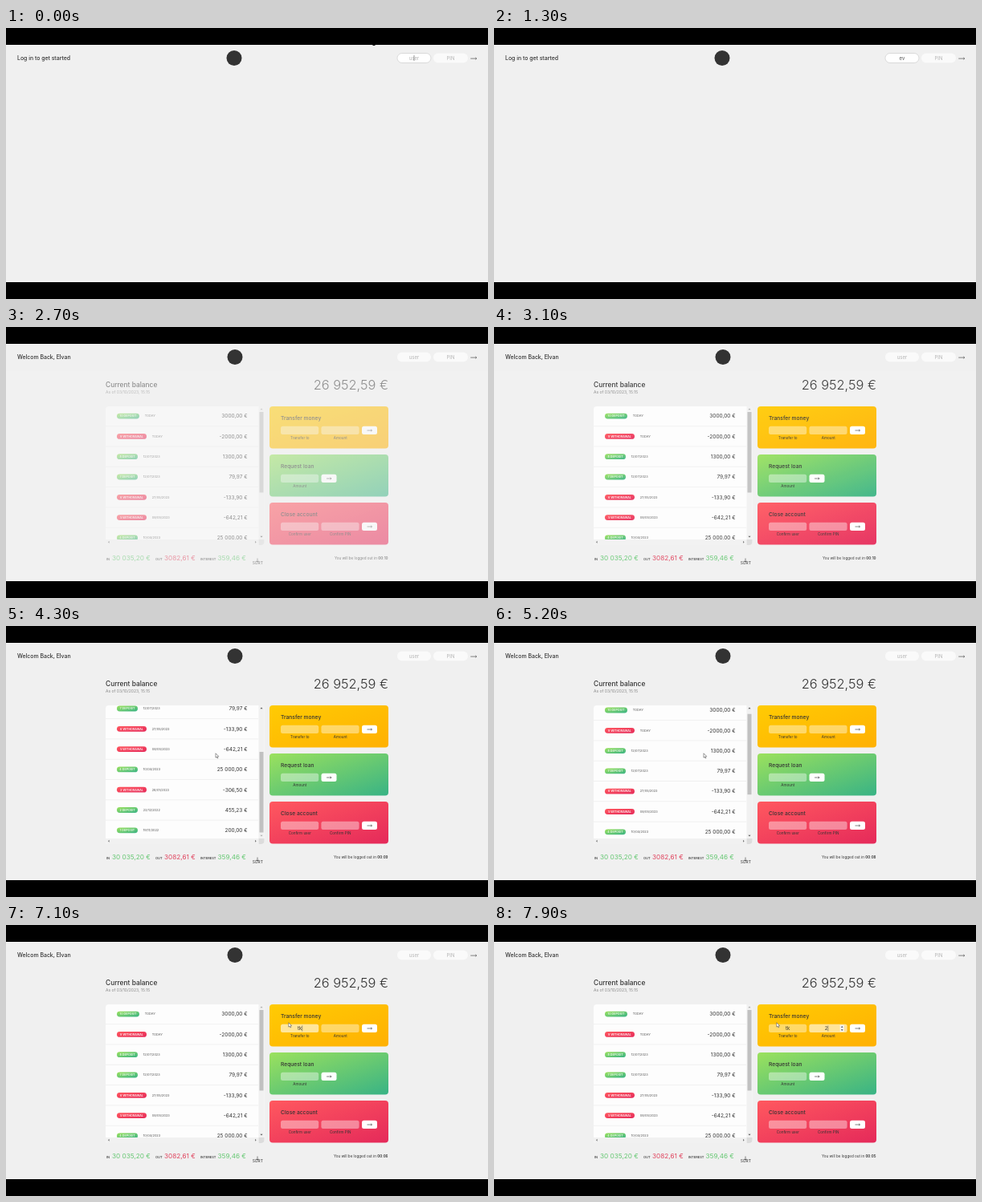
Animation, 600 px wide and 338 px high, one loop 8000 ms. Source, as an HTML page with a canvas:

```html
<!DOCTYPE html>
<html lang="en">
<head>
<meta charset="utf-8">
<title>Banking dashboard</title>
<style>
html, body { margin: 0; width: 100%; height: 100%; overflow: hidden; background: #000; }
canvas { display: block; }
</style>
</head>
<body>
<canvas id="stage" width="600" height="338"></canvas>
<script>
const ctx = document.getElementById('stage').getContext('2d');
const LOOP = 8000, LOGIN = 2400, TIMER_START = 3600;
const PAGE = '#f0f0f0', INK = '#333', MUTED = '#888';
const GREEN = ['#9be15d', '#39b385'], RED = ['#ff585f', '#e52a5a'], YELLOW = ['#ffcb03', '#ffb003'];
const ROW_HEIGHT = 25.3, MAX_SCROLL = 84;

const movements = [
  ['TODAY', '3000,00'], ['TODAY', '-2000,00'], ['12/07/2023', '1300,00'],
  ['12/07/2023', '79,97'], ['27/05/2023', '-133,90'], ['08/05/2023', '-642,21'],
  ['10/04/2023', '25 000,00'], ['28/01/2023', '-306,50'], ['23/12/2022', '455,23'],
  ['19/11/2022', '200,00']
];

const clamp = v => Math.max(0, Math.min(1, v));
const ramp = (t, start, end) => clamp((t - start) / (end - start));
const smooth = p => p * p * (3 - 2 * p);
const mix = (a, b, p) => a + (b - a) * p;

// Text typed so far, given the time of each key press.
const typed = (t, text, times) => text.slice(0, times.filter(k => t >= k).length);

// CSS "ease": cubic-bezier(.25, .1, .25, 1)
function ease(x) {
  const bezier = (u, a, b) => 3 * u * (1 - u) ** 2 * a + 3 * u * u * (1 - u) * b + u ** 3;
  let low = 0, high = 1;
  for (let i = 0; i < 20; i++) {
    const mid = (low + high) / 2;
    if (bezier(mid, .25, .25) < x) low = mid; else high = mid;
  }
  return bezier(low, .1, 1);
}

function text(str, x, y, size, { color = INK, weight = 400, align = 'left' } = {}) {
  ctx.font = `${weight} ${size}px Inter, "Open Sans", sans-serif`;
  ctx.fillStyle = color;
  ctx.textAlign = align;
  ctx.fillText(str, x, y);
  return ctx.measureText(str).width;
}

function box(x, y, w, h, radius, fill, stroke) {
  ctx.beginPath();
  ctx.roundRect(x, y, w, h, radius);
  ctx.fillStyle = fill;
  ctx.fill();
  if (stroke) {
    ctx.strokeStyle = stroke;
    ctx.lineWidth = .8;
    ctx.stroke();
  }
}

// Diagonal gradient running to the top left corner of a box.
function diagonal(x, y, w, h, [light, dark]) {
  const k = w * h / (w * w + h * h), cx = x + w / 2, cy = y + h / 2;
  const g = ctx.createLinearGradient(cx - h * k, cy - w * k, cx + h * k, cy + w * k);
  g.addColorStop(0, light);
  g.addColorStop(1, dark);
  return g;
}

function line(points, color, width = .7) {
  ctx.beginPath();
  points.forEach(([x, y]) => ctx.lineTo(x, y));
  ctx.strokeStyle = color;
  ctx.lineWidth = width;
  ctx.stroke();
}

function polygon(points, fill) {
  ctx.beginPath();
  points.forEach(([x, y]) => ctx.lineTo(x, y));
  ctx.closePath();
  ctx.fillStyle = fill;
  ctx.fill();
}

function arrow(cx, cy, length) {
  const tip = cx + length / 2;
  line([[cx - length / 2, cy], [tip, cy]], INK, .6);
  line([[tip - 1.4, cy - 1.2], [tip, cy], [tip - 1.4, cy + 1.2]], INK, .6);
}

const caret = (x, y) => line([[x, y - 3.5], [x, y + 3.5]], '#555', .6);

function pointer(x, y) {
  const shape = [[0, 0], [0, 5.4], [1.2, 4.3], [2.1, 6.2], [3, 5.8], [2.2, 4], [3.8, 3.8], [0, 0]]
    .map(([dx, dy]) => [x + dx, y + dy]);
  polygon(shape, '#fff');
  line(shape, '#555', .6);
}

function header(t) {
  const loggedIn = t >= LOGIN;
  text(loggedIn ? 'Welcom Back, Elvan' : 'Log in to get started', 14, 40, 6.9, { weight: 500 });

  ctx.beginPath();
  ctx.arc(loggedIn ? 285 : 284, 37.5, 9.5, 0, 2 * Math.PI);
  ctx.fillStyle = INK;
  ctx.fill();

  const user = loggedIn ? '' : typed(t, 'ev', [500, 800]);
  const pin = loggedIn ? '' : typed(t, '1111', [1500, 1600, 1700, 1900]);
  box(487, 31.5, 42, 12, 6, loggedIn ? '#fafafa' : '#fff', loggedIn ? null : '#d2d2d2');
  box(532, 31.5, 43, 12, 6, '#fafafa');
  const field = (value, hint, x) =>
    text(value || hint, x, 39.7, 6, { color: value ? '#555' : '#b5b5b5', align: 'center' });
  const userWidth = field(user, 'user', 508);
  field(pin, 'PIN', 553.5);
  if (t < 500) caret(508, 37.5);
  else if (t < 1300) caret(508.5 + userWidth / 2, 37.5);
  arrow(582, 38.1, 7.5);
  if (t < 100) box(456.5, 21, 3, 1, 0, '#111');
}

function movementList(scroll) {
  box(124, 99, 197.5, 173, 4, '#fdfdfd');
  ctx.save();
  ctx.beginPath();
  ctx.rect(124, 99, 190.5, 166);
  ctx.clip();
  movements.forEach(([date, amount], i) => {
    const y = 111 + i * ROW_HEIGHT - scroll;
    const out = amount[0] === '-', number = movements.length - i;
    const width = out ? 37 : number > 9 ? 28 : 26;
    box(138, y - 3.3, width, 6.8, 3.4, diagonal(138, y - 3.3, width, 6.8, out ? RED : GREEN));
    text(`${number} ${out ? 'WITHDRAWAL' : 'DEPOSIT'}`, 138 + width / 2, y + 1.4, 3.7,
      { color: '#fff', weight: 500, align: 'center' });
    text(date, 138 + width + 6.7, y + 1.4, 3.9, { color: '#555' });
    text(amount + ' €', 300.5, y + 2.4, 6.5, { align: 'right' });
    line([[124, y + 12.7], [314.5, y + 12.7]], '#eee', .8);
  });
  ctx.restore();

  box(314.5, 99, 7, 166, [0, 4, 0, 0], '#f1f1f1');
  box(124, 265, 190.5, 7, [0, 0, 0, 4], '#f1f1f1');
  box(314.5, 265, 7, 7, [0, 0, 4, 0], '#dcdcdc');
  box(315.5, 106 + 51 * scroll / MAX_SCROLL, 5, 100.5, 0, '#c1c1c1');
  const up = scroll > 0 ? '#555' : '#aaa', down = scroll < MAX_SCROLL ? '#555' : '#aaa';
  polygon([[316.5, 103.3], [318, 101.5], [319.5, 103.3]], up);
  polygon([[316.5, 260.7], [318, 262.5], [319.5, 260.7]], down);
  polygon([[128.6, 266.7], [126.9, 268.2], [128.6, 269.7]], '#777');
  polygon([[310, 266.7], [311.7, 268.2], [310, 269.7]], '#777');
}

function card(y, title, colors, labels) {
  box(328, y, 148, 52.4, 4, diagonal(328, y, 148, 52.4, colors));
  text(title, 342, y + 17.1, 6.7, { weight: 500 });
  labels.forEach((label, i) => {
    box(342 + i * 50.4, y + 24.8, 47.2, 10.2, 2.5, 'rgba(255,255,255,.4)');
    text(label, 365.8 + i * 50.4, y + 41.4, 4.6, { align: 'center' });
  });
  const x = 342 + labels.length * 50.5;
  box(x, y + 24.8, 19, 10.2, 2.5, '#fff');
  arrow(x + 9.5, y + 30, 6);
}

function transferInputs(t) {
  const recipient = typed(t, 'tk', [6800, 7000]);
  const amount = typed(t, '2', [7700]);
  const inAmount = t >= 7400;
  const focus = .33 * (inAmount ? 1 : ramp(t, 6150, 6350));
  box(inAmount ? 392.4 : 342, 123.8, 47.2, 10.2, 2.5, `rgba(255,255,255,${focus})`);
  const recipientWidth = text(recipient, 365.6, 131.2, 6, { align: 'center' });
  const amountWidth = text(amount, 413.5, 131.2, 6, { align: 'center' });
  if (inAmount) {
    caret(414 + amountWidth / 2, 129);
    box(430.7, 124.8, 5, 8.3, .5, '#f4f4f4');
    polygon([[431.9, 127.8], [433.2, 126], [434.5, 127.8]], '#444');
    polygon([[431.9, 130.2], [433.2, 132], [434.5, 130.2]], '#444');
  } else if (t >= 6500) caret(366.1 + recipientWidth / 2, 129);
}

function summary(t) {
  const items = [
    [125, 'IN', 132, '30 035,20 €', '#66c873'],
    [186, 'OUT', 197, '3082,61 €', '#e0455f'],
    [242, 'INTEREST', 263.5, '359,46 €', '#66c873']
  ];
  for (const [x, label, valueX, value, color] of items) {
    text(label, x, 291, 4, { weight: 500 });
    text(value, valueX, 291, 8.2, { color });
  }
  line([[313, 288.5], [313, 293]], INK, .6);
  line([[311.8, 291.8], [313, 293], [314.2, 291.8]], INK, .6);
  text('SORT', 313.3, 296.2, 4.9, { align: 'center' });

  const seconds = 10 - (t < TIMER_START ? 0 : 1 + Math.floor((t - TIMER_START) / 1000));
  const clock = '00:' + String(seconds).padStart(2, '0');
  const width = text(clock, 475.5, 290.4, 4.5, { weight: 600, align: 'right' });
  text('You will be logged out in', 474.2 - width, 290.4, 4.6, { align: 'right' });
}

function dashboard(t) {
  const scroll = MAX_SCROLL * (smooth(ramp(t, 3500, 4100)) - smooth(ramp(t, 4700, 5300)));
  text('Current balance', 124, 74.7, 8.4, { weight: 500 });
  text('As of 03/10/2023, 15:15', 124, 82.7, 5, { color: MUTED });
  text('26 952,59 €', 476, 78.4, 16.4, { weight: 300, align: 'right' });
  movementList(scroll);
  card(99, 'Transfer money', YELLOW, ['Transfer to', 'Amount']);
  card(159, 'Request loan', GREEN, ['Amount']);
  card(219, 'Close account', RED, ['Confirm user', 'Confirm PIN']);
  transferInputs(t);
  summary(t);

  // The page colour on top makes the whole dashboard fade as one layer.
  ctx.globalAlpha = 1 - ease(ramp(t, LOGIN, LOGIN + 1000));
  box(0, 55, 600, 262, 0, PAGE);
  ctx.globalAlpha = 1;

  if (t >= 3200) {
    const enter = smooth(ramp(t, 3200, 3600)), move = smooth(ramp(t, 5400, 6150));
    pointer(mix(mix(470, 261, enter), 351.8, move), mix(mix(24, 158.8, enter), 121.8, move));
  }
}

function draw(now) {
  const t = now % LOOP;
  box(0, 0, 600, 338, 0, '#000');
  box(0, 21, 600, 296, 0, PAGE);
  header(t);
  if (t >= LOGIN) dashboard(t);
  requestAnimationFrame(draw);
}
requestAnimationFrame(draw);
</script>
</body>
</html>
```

---------------

▶ The problem
Once a line of the records is found to contain "title", copy it out.

▶ Response to the task
<title>Banking dashboard</title>
function card(y, title, colors, labels) {
  text(title, 342, y + 17.1, 6.7, { weight: 500 });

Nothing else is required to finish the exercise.